  • The word, "moon" is the origin of the word, "month," which is roughly the amount of time it takes the moon to travel through its all of its phases in the sky. Months on the Julian calendar are named after Roman gods, emperors and numbers.
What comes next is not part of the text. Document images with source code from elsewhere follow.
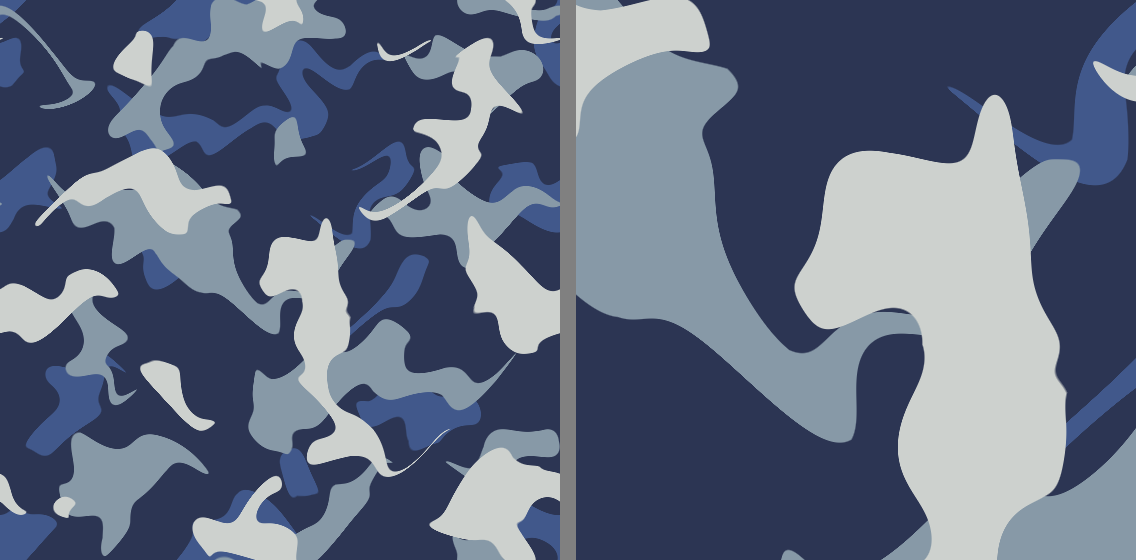
Left: the whole. Right: its middle third, enlarged.
Write a WebGL 1 fragment shader that draws this pattern.

```glsl
precision highp float;
// Seamless four-colour navy camouflage: three layers of branching, lobed patches on a dark ground.

uniform vec2 u_resolution;

const float TAU = 6.28319;

const vec3 NAVY  = vec3(0.173, 0.208, 0.325);
const vec3 BLUE  = vec3(0.253, 0.345, 0.545);
const vec3 SLATE = vec3(0.530, 0.600, 0.655);
const vec3 PALE  = vec3(0.805, 0.820, 0.806);

const vec2 STRETCH = vec2(1.75, 1.0);  // makes patches wider than high
const float TAPER = 0.5;               // how fast limbs swell from their ends
const float ROUNDNESS = 0.2;           // softness of the limb ends

float hash(vec2 k, float seed) {
  return fract(sin(dot(k, vec2(12.99, 78.23)) + seed * 3.71) * 43758.5);
}

// Triangle wave of period 1, range -1 to 1.
float triangle(float x) {
  return 4.0 * abs(fract(x) - 0.5) - 1.0;
}

// Sine of whole-number frequency, so it wraps on the unit tile.
float wave(float x, float frequency, float phase) {
  return sin(TAU * (frequency * x + phase));
}

// Periodic shears: they keep areas and tile exactly.
// The sines make lobes, the small triangle wave a few sharp corners.
vec2 warp(vec2 p, float seed) {
  p.y += 0.020 * wave(p.x, 3.0, 0.37 * seed);
  p.x += 0.030 * wave(p.y, 4.0, 0.61 * seed);
  p.y += 0.016 * wave(p.x, 8.0, 0.23 * seed);
  p.x += 0.015 * wave(p.y, 9.0, 0.53 * seed);
  p.y += 0.006 * triangle(5.0 * p.x + 0.79 * seed);
  return p;
}

// Layered sines with whole-number frequencies around one band.
// Returns the value (zero mean, unit variance) and its gradient.
vec3 waveField(vec2 p, float band, float seed) {
  vec3 sum = vec3(0.0);
  float power = 0.0;
  for (int i = 1; i <= 5; i++) {
    for (int j = -8; j <= 8; j++) {
      vec2 k = vec2(float(i), float(j));
      float offBand = (length(k * STRETCH) - band) / 1.4;
      float amp = exp(-0.5 * offBand * offBand);
      float angle = TAU * (dot(k, p) + hash(k, seed));
      sum += amp * vec3(cos(angle), -TAU * k * sin(angle));
      power += 0.5 * amp * amp;
    }
  }
  return sum / sqrt(power);
}

// Antialiased coverage of limbs that follow the zero line of one field,
// while a second field varies their thickness and breaks them apart.
float patches(vec2 uv, float thickness, float seed, float pixel) {
  vec2 p = warp(uv, seed);
  vec3 spine = waveField(p, 3.5, seed);
  vec3 swell = waveField(p, 4.2, seed + 17.0);
  float away = sqrt(spine.x * spine.x + ROUNDNESS * ROUNDNESS);
  float inside = thickness + TAPER * swell.x - away;
  vec2 slope = TAPER * swell.yz - spine.yz * spine.x / away;
  return clamp(inside / max(length(slope) * pixel, 0.001) + 0.5, 0.0, 1.0);
}

void main() {
  vec2 uv = gl_FragCoord.xy / u_resolution;
  float pixel = 1.0 / min(u_resolution.x, u_resolution.y);

  // Painted from back to front; thickness sets the share of each colour.
  vec3 color = NAVY;
  color = mix(color, BLUE,  patches(uv, 0.05, 1.0, pixel));
  color = mix(color, SLATE, patches(uv, 0.35, 2.0, pixel));
  color = mix(color, PALE,  patches(uv, 0.17, 3.0, pixel));

  gl_FragColor = vec4(color, 1.0);
}
```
The Algonquin tribes of the Northeast took a more natural approach, and named their full moons (and the month it appeared in) after what was going on around them.

(www.bayjournal.com)

Month:

  • Old English monað, from Proto-Germanic *menoth- (cognates: Old Saxon manoth, *related to menon- "moon" (see moon (n.); the month was calculated from lunar phases). Its cognates mean only "month" in the Romance languages, but in Germanic generally continue to do double duty.

(Etymonline)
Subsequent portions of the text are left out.